A Glass Of Lemonade-berry-ade
By Pat Pawlowski, March 2022, originally published in Let’s Talk Plants! March 2011, No.198.
"When life hands you a lemon, make lemonade."
That saying can apply, for instance, to a lemon of a view. To explain: Instead of looking at the neighbor’s yard displaying an old commode artistically filled with faded plastic buttercups, or the big, bloated SUV parked incessantly near your curb – plant a row of lemonadeberry bushes to hide that stuff from view.
Of course, lemonade berry (formal name: Rhus integrifolia) won’t reach the proper screening height overnight, but it does have a moderately fast growth rate. It’s a California native and one of the best landscaping shrubs around; extremely easy-care, drought-tolerant and good-looking at all times. It’s also good for erosion control, and according to the Theodore Payne Foundation for Wildflowers and Native Plants, is fire-resistant.
If you let it, it can grow to 15 feet in height, but if you wish you can prune it to taste. Speaking of taste: the berries that follow the little white/pink flowers are utilized by many birds and mammals.
In fact, this mammal tried to make lemonade from the ripe sticky reddish berries. If you have a strong imagination and are on the way to dying of thirst, the resultant beverage will taste like lemonade. (This is not to say that it isn’t good; it may taste weak to us over-salted, over- sugared, over-artificially-flavored Americans. You know who you are.) No kidding, the flavor does resemble lemonade.
Here’s the recipe courtesy of A Taste of Nature by Kahanah Farnsworth:
Almost Lemonade (Makes 2 quarts)
1/2 cup lemonade berries, cleaned About 1 cup sugar 2 quarts water
Soak the berries in water for 1/2 hour. Remove them and sweeten the remaining liquid to taste. Don’t let the clear color fool you – this drink definitely has a lemon-like flavor. Cheers!
The recipe doesn’t mention the fact that the berries contain Vitamin C, so it is really a healthful drink if you cut down on the sugar. Native Americans knew this. If you are out on a hike, in fact, you can throw some berries into your water bottle to jazz it up a little. And the shrub itself will jazz up your entire garden.
The berries are eaten by birds, including the California Thrasher, which also uses the leaf material for nesting. The Thrasher is a very distinctive-looking brownish bird with a huge downward-curving bill. It uses that bodacious bill to “thrash around” in leaf litter, looking for scrumptious insects. It can belt out the most beautiful sounds – when first I heard it I thought Luciano Pavarotti had landed in the bush outside my kitchen window. It was glorious.

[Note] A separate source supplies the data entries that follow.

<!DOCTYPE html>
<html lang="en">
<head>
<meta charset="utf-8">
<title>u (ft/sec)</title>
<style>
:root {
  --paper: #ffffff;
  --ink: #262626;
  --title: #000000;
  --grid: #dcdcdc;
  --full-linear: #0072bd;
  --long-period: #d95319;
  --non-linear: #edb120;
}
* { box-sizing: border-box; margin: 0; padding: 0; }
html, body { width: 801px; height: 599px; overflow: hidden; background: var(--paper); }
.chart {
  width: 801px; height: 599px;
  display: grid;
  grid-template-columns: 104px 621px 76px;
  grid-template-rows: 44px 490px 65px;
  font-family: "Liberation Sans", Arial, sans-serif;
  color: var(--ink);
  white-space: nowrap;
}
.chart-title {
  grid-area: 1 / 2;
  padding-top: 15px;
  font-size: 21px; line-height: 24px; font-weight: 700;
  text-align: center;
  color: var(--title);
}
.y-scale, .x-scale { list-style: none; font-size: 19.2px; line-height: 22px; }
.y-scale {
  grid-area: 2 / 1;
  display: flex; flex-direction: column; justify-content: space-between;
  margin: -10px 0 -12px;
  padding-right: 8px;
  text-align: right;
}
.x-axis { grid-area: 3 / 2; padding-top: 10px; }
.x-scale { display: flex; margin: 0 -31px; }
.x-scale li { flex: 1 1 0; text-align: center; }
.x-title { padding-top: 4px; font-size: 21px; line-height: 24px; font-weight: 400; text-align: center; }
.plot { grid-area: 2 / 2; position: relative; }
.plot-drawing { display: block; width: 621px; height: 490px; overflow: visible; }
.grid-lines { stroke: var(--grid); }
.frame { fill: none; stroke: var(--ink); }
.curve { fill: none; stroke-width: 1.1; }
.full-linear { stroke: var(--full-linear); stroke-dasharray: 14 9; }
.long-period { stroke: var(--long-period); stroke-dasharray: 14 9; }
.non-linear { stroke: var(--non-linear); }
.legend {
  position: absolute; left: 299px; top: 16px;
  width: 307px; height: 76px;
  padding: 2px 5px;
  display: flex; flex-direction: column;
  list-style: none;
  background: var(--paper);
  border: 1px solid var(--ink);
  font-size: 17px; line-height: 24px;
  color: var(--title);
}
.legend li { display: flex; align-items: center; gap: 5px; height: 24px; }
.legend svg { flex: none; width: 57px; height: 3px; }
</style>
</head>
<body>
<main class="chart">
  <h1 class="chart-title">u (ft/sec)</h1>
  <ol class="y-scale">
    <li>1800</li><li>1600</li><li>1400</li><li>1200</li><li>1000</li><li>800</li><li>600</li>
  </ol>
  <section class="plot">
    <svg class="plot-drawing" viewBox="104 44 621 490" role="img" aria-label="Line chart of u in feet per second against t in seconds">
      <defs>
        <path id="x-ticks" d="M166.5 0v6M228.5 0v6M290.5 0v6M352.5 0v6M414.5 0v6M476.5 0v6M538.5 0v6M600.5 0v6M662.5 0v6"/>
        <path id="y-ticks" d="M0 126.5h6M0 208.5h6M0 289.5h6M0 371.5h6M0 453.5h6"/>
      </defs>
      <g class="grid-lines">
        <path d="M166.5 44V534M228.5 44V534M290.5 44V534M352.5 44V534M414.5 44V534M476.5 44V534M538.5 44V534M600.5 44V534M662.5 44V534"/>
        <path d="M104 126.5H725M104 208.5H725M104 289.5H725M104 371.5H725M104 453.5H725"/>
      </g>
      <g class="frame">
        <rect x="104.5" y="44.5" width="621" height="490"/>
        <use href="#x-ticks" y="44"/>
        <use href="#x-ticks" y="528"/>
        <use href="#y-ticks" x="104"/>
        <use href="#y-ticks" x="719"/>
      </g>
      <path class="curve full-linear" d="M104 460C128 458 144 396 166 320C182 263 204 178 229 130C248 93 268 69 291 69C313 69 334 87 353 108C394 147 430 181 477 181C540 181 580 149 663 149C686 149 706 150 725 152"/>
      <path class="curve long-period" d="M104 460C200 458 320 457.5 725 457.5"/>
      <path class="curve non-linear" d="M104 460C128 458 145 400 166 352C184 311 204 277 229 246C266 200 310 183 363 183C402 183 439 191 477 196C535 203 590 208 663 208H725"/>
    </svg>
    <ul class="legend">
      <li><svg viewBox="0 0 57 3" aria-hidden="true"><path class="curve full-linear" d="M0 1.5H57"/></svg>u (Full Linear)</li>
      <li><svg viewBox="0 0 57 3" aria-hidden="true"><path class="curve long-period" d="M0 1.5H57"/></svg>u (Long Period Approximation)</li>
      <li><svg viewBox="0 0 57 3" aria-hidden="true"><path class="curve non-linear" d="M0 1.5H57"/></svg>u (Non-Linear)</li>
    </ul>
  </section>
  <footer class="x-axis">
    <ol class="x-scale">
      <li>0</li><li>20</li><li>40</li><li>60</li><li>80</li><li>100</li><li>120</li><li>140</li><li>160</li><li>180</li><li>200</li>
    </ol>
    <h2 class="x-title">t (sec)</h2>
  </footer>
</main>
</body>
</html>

Many types of beneficial insects visit the flowers of the lemonadeberry. Recently I observed honeybees rocking and rolling on the flowers, the bees’ little hind legs encased in what looked like tiny yellow pantaloons, which were really pollen sacs. We stood eyes to eyes; who said bugs aren’t cute? (Of course, if you are allergic to bee stings, you may not want to get that close; but remember that lemonade berry’s flowering season does not last too long anyway.)
So, remember this recipe for a happy day: A glass of lemonade-berry-ade, a comfy outdoor chair and a lemonadeberry bush with its complement of fascinating wildlife visitors.
What a view! (And, if you attract a Thrasher, music too!)